**Available data:**
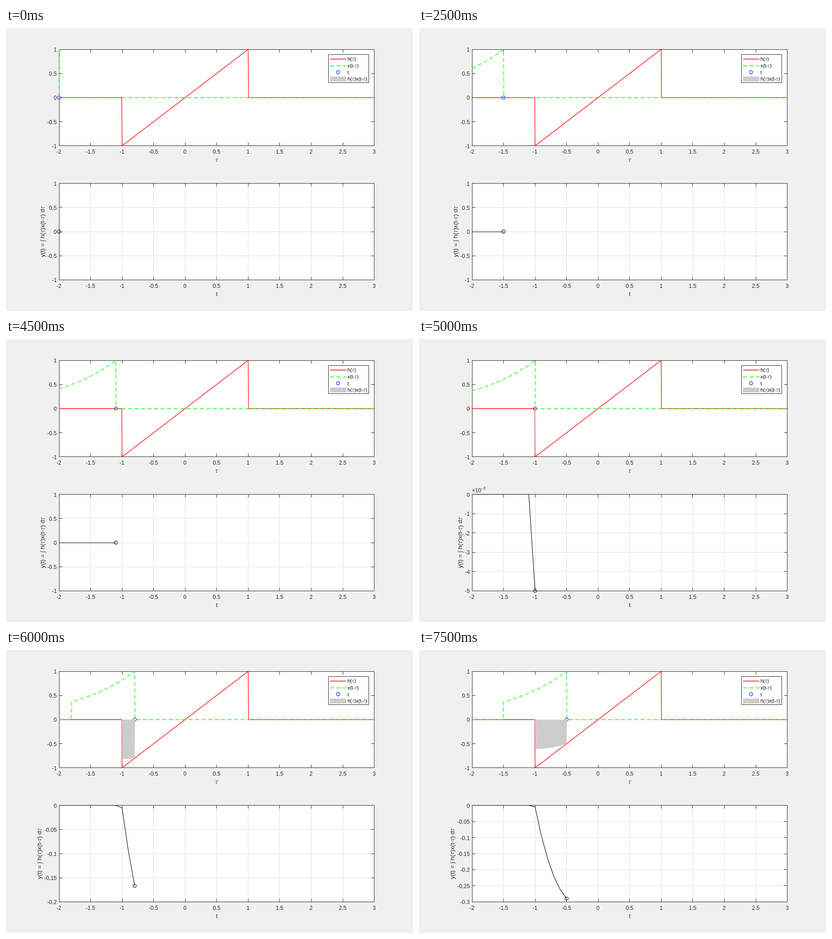
Write an HTML page with a canvas that moves like this. It is 898 by 624 pixels and loops after 8 s.

```html
<!DOCTYPE html>
<html lang="en">
<head>
<meta charset="utf-8">
<title>Convolution</title>
<style>
html, body { margin: 0; width: 100%; height: 100%; overflow: hidden; background: #f0f0f0; }
canvas { display: block; }
</style>
</head>
<body>
<canvas id="stage" width="898" height="624"></canvas>
<script>
const ctx = document.getElementById('stage').getContext('2d');
const SANS = '"Liberation Sans", Arial, sans-serif';
const SERIF = '"Liberation Serif", "Times New Roman", serif';
const GREEK = '"Noto Serif", serif';
const INK = '#262626', GRID = '#dedede', DX = 0.005, EPS = 1e-9;
const LEFT = 117, RIGHT = 812.6, HEIGHT = 212.8;
const UPPER = 47, LOWER = 342.6;
const DASH = [9, 5.4], BOLD = 1.3;
const STEP_MS = 500, STEPS = 16;

const h = u => Math.abs(u) <= 1 + EPS ? u : 0;
const x = u => u >= -EPS && u <= 1 + EPS ? Math.exp(-u) : 0;
const taus = Array.from({ length: 1001 }, (_, i) => -2 + i * DX);
const timeAt = k => -2 + k / 10;

// Trapezoid rule; both ends of the product are zero or negligible.
const area = t => taus.reduce((sum, u) => sum + h(u) * x(t - u) * DX, 0);
const output = Array.from({ length: STEPS }, (_, k) => area(timeAt(k)));

const crisp = v => Math.floor(v) + 0.5;
const px = v => LEFT + (v + 2) / 5 * (RIGHT - LEFT);

function makeAxes(top, lo, hi, step, scale = 1) {
  const map = v => top + (hi - v) / (hi - lo) * HEIGHT;
  const ticks = [];
  for (let i = 0; i <= Math.round((hi - lo) / step); i++) {
    const v = lo + i * step;
    ticks.push({ v, label: String(+(v * scale).toFixed(4)) });
  }
  return { map, ticks, scale, top: crisp(top), bottom: crisp(top + HEIGHT),
    py: v => Math.abs(v) < EPS ? crisp(map(0)) : map(v) };
}

function lowerAxes(k) {
  const min = Math.min(...output.slice(0, k + 1));
  if (min > -1e-6) return makeAxes(LOWER, -1, 1, 0.5);
  if (min > -0.0051) return makeAxes(LOWER, -0.005, 0, 0.001, 1000);
  if (min > -0.1) return makeAxes(LOWER, -0.1, 0, 0.02);
  return makeAxes(LOWER, -Math.ceil(-min / 0.05) * 0.05, 0, 0.05);
}

function path(points, color, width = 1, dash = []) {
  ctx.beginPath();
  points.forEach(([a, b]) => ctx.lineTo(a, b));
  ctx.strokeStyle = color;
  ctx.lineWidth = width;
  ctx.setLineDash(dash);
  ctx.stroke();
  ctx.setLineDash([]);
}

function box(x0, y0, x1, y1) {
  ctx.fillStyle = '#fff';
  ctx.fillRect(x0, y0, x1 - x0, y1 - y0);
  ctx.strokeStyle = INK;
  ctx.lineWidth = 1;
  ctx.strokeRect(x0, y0, x1 - x0, y1 - y0);
}

function circle(cx, cy, color) {
  ctx.beginPath();
  ctx.arc(cx, cy, 3.6, 0, Math.PI * 2);
  ctx.strokeStyle = color;
  ctx.lineWidth = 1.1;
  ctx.stroke();
}

function text(str, tx, ty, size, align = 'left', color = INK) {
  ctx.font = `${size}px ${SANS}`;
  ctx.textAlign = align;
  ctx.fillStyle = color;
  ctx.fillText(str, tx, ty);
}

// Greek tau and the integral sign are set in serif faces.
function formula(str, tx, ty, size, align = 'left', color = INK) {
  const runs = str.split(/([τ∫])/).filter(Boolean).map(s => {
    const font = s === 'τ' ? `italic ${size}px ${GREEK}`
      : s === '∫' ? `${size}px ${SERIF}` : `${size}px ${SANS}`;
    ctx.font = font;
    return { s, font, w: ctx.measureText(s).width };
  });
  if (align === 'center') tx -= runs.reduce((sum, r) => sum + r.w, 0) / 2;
  ctx.textAlign = 'left';
  for (const r of runs) {
    ctx.font = r.font;
    ctx.fillStyle = r.s === 'τ' ? '#505050' : color;
    ctx.fillText(r.s, tx, ty);
    tx += r.w;
  }
}

function drawAxes(ax, grid) {
  const { top, bottom } = ax, x0 = crisp(LEFT), x1 = crisp(RIGHT);
  box(x0, top, x1, bottom);
  for (let i = 0; i <= 10; i++) {
    const v = -2 + i / 2, gx = crisp(px(v));
    if (grid && i % 10) path([[gx, top + 0.5], [gx, bottom - 0.5]], GRID);
    path([[gx, top], [gx, top + 7]], INK);
    path([[gx, bottom], [gx, bottom - 7]], INK);
    text(String(v), px(v) - 0.3, bottom + 17, 12, 'center');
  }
  for (const { v, label } of ax.ticks) {
    const gy = crisp(ax.map(v));
    if (grid && gy > top && gy < bottom) path([[x0 + 7, gy], [x1 - 7, gy]], GRID);
    path([[x0, gy], [x0 + 7, gy]], INK);
    path([[x1, gy], [x1 - 7, gy]], INK);
    text(label, 111.8, ax.map(v) + 5, 12, 'right');
  }
  if (ax.scale !== 1) {
    text('×10', 117, 338, 12);
    text('-3', 117 + ctx.measureText('×10').width + 1, 332, 9.5);
  }
}

function drawLegend() {
  box(711.5, 58.5, 800.5, 120.5);
  path([[715, 68.5], [751, 68.5]], '#f00', BOLD);
  path([[715, 83.5], [751, 83.5]], '#0f0', BOLD, DASH);
  circle(732.7, 97.5, '#00f');
  ctx.fillStyle = '#ccc';
  ctx.fillRect(715, 107, 36, 11);
  ['h(τ)', 'x(t-τ)', 't', 'h(τ)x(t-τ)'].forEach((s, i) =>
    formula(s, 753.5, 72 + i * 14.8, 10.8, 'left', '#000'));
}

function drawUpper(t) {
  const ax = makeAxes(UPPER, -1, 1, 0.5);
  const curve = f => taus.map(u => [px(u), ax.py(f(u))]);
  drawAxes(ax, false);
  formula('τ', 464.7, 295, 13.2, 'center');
  path(curve(h), '#f00', BOLD);
  path(curve(u => x(t - u)), '#0f0', BOLD, DASH);
  circle(px(t), ax.map(0), '#00f');

  ctx.beginPath();
  curve(u => h(u) * x(t - u)).forEach(([a, b]) => ctx.lineTo(a, b));
  ctx.closePath();
  ctx.fillStyle = '#ccc';
  ctx.fill();
  drawLegend();
}

function drawLower(k) {
  const ax = lowerAxes(k);
  drawAxes(ax, true);
  text('t', 465, 591, 13.2, 'center');

  ctx.font = `12px ${SANS}`;
  const wide = Math.max(...ax.ticks.map(d => ctx.measureText(d.label).width));
  ctx.save();
  ctx.translate(105.3 - wide, 449);
  ctx.rotate(-Math.PI / 2);
  formula('y(t) = ∫ h(τ)x(t-τ) dτ', 0, 0, 13.3, 'center');
  ctx.restore();

  path(output.slice(0, k + 1).map((y, i) => [px(timeAt(i)), ax.py(y)]), '#000', 1.1);
  circle(px(timeAt(k)), ax.map(output[k]), '#000');
}

function draw(ms) {
  const k = Math.floor(ms / STEP_MS) % STEPS;
  ctx.lineJoin = 'round';
  ctx.fillStyle = '#f0f0f0';
  ctx.fillRect(0, 0, 898, 624);
  drawUpper(timeAt(k));
  drawLower(k);
}

let start = null;
function tick(now) {
  if (start === null) start = now;
  draw(now - start);
  requestAnimationFrame(tick);
}
draw(0);
requestAnimationFrame(tick);
</script>
</body>
</html>
```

**What is being asked:** What lines of the material above contain "String"? Return each of them.

**Answer area:**
    ticks.push({ v, label: String(+(v * scale).toFixed(4)) });
    text(String(v), px(v) - 0.3, bottom + 17, 12, 'center');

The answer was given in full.